=== Dataset entries ===
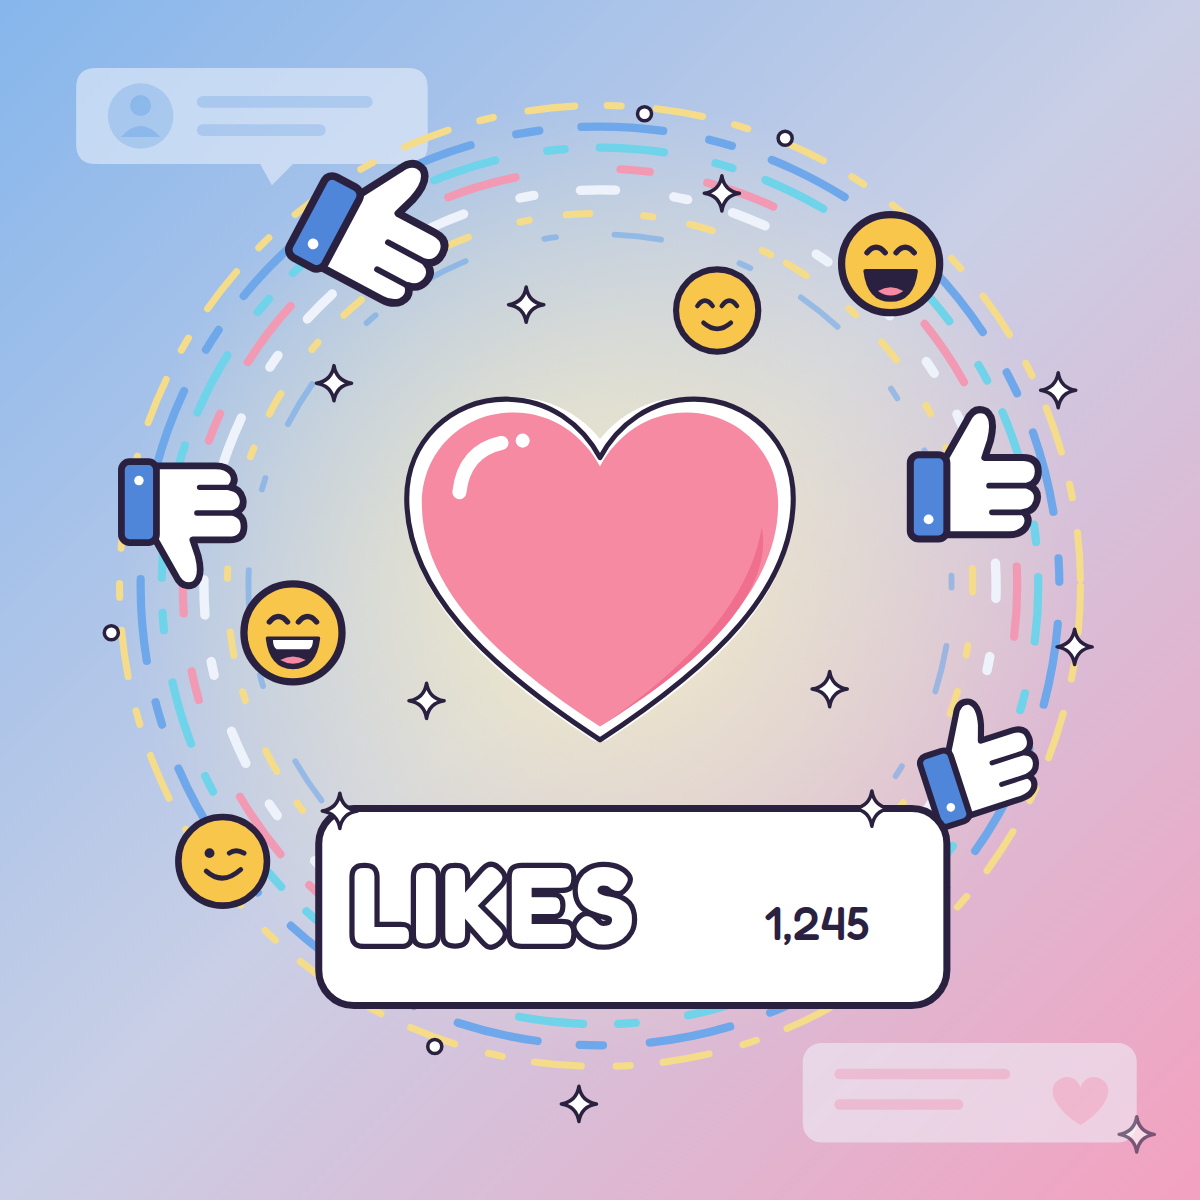
<!DOCTYPE html>
<html lang="en">
<head>
<meta charset="utf-8">
<title>Likes</title>
<link rel="stylesheet" href="https://fonts.googleapis.com/css2?family=Fredoka:wght@500;700&display=swap">
<style>
:root{
  --sky:#86b6ec;
  --glow:#f6ecc4;
  --blush:#f3a1bf;
  --ink:#2a2140;
  --heart:#f58aa2;
  --heart-deep:#f06f8e;
  --cuff:#4f86d9;
  --face:#f8c64a;
  --ring-blue:#6fa8ea;
  --ring-cyan:#6fd3ea;
  --ring-pink:#f29ab4;
  --ring-yellow:#f4dc8a;
  --ring-white:#eef3fb;
  --paper:#ffffff;
}
html,body{margin:0;padding:0;overflow:hidden;background:var(--sky)}
.canvas{width:1200px;height:1200px;display:block}
.label-word{font-family:'Fredoka',sans-serif;font-weight:700;font-size:92px;fill:var(--paper);stroke:var(--ink);stroke-width:9;paint-order:stroke;letter-spacing:2px}
.label-count{font-family:'Fredoka',sans-serif;font-weight:500;font-size:40px;fill:var(--ink)}
</style>
</head>
<body>
<svg class="canvas" viewBox="0 0 1024 1024" xmlns="http://www.w3.org/2000/svg" role="img" aria-label="Likes counter with heart, thumbs and smiley reactions">
<defs>
  <linearGradient id="backdrop" x1="0" y1="0" x2="1" y2="1">
    <stop offset="0" stop-color="var(--sky)"/>
    <stop offset="0.5" stop-color="#c9cfe6"/>
    <stop offset="1" stop-color="var(--blush)"/>
  </linearGradient>
  <radialGradient id="centerGlow" cx="0.5" cy="0.48" r="0.4">
    <stop offset="0" stop-color="var(--glow)" stop-opacity="0.95"/>
    <stop offset="1" stop-color="var(--glow)" stop-opacity="0"/>
  </radialGradient>
  <symbol id="thumb" viewBox="0 0 100 100" overflow="visible">
    <path d="M27 46 L44 16 Q49 5 58 9 Q65 14 61 30 L57 42 L84 42 Q95 42 95 52 Q95 60 88 62 Q96 65 94 73 Q92 80 85 81 Q90 86 86 92 Q82 97 74 97 L27 97 Z" fill="var(--paper)" stroke="var(--ink)" stroke-width="5" stroke-linejoin="round"/>
    <path d="M60 62 L88 62 M62 81 L85 81" stroke="var(--ink)" stroke-width="4" stroke-linecap="round" fill="none"/>
    <rect x="4" y="40" width="26" height="60" rx="6" fill="var(--cuff)" stroke="var(--ink)" stroke-width="5"/>
    <circle cx="17" cy="86" r="3.5" fill="var(--paper)"/>
  </symbol>
  <circle id="face" r="27" fill="var(--face)" stroke="var(--ink)" stroke-width="4"/>
  <path id="sparkle" d="M0 -15 Q2 -2 15 0 Q2 2 0 15 Q-2 2 -15 0 Q-2 -2 0 -15Z" fill="var(--paper)" stroke="var(--ink)" stroke-width="3" stroke-linejoin="round"/>
  <circle id="dot" r="6" fill="var(--paper)" stroke="var(--ink)" stroke-width="3"/>
  <path id="heartShape" d="M512 620 C420 560 360 500 360 430 C360 385 395 352 438 352 C472 352 498 372 512 398 C526 372 552 352 586 352 C629 352 664 385 664 430 C664 500 604 560 512 620Z"/>
</defs>

<rect class="backdrop" width="1024" height="1024" fill="url(#backdrop)"/>
<rect class="backdrop-glow" width="1024" height="1024" fill="url(#centerGlow)"/>

<g class="chat-bubble-top" opacity="0.55">
  <path d="M82 58 H348 Q365 58 365 75 V123 Q365 140 348 140 H250 L232 158 L222 140 H82 Q65 140 65 123 V75 Q65 58 82 58Z" fill="var(--ring-white)"/>
  <circle cx="120" cy="99" r="28" fill="#b9d2f2"/>
  <circle cx="120" cy="90" r="9" fill="var(--sky)"/>
  <path d="M103 117 Q120 98 137 117Z" fill="var(--sky)"/>
  <rect x="168" y="82" width="150" height="10" rx="5" fill="#b9d2f2"/>
  <rect x="168" y="106" width="110" height="10" rx="5" fill="#b9d2f2"/>
</g>

<g class="chat-bubble-bottom" opacity="0.55">
  <rect x="685" y="890" width="285" height="85" rx="16" fill="var(--ring-white)"/>
  <rect x="712" y="912" width="150" height="9" rx="4.5" fill="#f4c4d6"/>
  <rect x="712" y="938" width="110" height="9" rx="4.5" fill="#f4c4d6"/>
  <path d="M922 960 C895 943 893 925 906 920 C914 917 920 922 922 928 C924 922 930 917 938 920 C951 925 949 943 922 960Z" fill="#f4c4d6"/>
</g>

<g class="reaction-rings" fill="none" stroke-linecap="round" transform="translate(512 500)">
  <circle r="410" stroke="var(--ring-yellow)" stroke-width="6" stroke-dasharray="40 28 12 30"/>
  <circle r="392" stroke="var(--ring-blue)" stroke-width="7" stroke-dasharray="70 40 20 36" transform="rotate(25)"/>
  <circle r="374" stroke="var(--ring-cyan)" stroke-width="7" stroke-dasharray="55 45 15 30" transform="rotate(70)"/>
  <circle r="356" stroke="var(--ring-pink)" stroke-width="7" stroke-dasharray="60 90 25 50" transform="rotate(140)"/>
  <circle r="338" stroke="var(--ring-white)" stroke-width="8" stroke-dasharray="30 50 12 40" transform="rotate(200)"/>
  <circle r="318" stroke="var(--ring-yellow)" stroke-width="6" stroke-dasharray="20 46 8 32" transform="rotate(300)"/>
  <circle r="300" stroke="var(--ring-blue)" stroke-width="5" stroke-dasharray="40 70 10 50" opacity="0.6" transform="rotate(45)"/>
</g>

<g class="heart">
  <use href="#heartShape" fill="var(--paper)" stroke="var(--paper)" stroke-width="26" stroke-linejoin="round"/>
  <use href="#heartShape" fill="none" stroke="var(--ink)" stroke-width="4" stroke-linejoin="round" transform="translate(512 486) scale(1.085) translate(-512 -486)"/>
  <use href="#heartShape" fill="var(--heart)"/>
  <path d="M512 620 C580 575 640 515 650 450 C660 500 610 560 512 620Z" fill="var(--heart-deep)"/>
  <path d="M392 420 Q396 385 428 378" stroke="var(--paper)" stroke-width="12" stroke-linecap="round" fill="none"/>
  <circle cx="446" cy="376" r="6" fill="var(--paper)"/>
</g>

<g class="thumbs">
  <use href="#thumb" x="0" y="0" width="130" height="130" transform="translate(262 122) rotate(28 65 65)"/>
  <use href="#thumb" x="0" y="0" width="120" height="120" transform="translate(772 340)"/>
  <use href="#thumb" x="0" y="0" width="105" height="105" transform="translate(780 590) rotate(-18 52 52)"/>
  <use href="#thumb" x="0" y="0" width="115" height="115" transform="translate(100 395) rotate(180 57 57) scale(-1 1) translate(-115 0)"/>
</g>

<g class="smileys" stroke="var(--ink)" stroke-linecap="round" stroke-linejoin="round">
  <g class="smiley-laughing" transform="translate(760 225) scale(1.55)">
    <use href="#face"/>
    <path d="M-13 -6 Q-8 -12 -3 -6 M3 -6 Q8 -12 13 -6" stroke-width="3" fill="none"/>
    <path d="M-14 4 Q0 4 14 4 Q12 20 0 20 Q-12 20 -14 4Z" fill="var(--ink)" stroke-width="2"/>
    <path d="M-7 15 Q0 11 7 15 Q0 20 -7 15Z" fill="var(--heart)" stroke="none"/>
  </g>
  <g class="smiley-smiling" transform="translate(612 265) scale(1.3)">
    <use href="#face"/>
    <path d="M-13 -3 Q-8 -10 -3 -3 M3 -3 Q8 -10 13 -3" stroke-width="3" fill="none"/>
    <path d="M-9 8 Q0 16 9 8" stroke-width="3" fill="none"/>
  </g>
  <g class="smiley-grinning" transform="translate(250 540) scale(1.55)">
    <use href="#face"/>
    <path d="M-13 -6 Q-8 -12 -3 -6 M3 -6 Q8 -12 13 -6" stroke-width="3" fill="none"/>
    <path d="M-14 3 Q0 3 14 3 Q12 19 0 19 Q-12 19 -14 3Z" fill="var(--ink)" stroke-width="2"/>
    <path d="M-11 4 H11 Q11 8 9 9 H-9 Q-11 8 -11 4Z" fill="var(--paper)" stroke="none"/>
    <path d="M-7 15 Q0 11 7 15 Q0 19 -7 15Z" fill="var(--heart)" stroke="none"/>
  </g>
  <g class="smiley-winking" transform="translate(190 735) scale(1.4)">
    <use href="#face"/>
    <circle cx="-8" cy="-5" r="3" fill="var(--ink)" stroke="none"/>
    <path d="M4 -5 Q8 -8 13 -5" stroke-width="3" fill="none"/>
    <path d="M-10 6 Q0 15 11 5" stroke-width="3" fill="none"/>
  </g>
</g>

<g class="dots">
  <use href="#dot" x="550" y="97"/>
  <use href="#dot" x="670" y="118"/>
  <use href="#dot" x="95" y="540"/>
  <use href="#dot" x="371" y="893"/>
</g>

<g class="likes-label">
  <rect x="272" y="690" width="536" height="168" rx="30" fill="var(--paper)" stroke="var(--ink)" stroke-width="6"/>
  <text class="label-word" x="298" y="805">LIKES</text>
  <text class="label-count" x="652" y="802">1,245</text>
</g>

<g class="sparkles">
  <use href="#sparkle" x="616" y="165"/>
  <use href="#sparkle" x="449" y="260"/>
  <use href="#sparkle" x="285" y="327"/>
  <use href="#sparkle" x="903" y="333"/>
  <use href="#sparkle" x="917" y="552"/>
  <use href="#sparkle" x="708" y="588"/>
  <use href="#sparkle" x="364" y="598"/>
  <use href="#sparkle" x="290" y="692"/>
  <use href="#sparkle" x="744" y="690"/>
  <use href="#sparkle" x="494" y="942"/>
  <use href="#sparkle" x="970" y="968" opacity="0.6"/>
</g>
</svg>
</body>
</html>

=== Goal of the exercise ===
Check each line in the data for the word "rotate", then report only how many lines contain it.

=== Answer section ===
9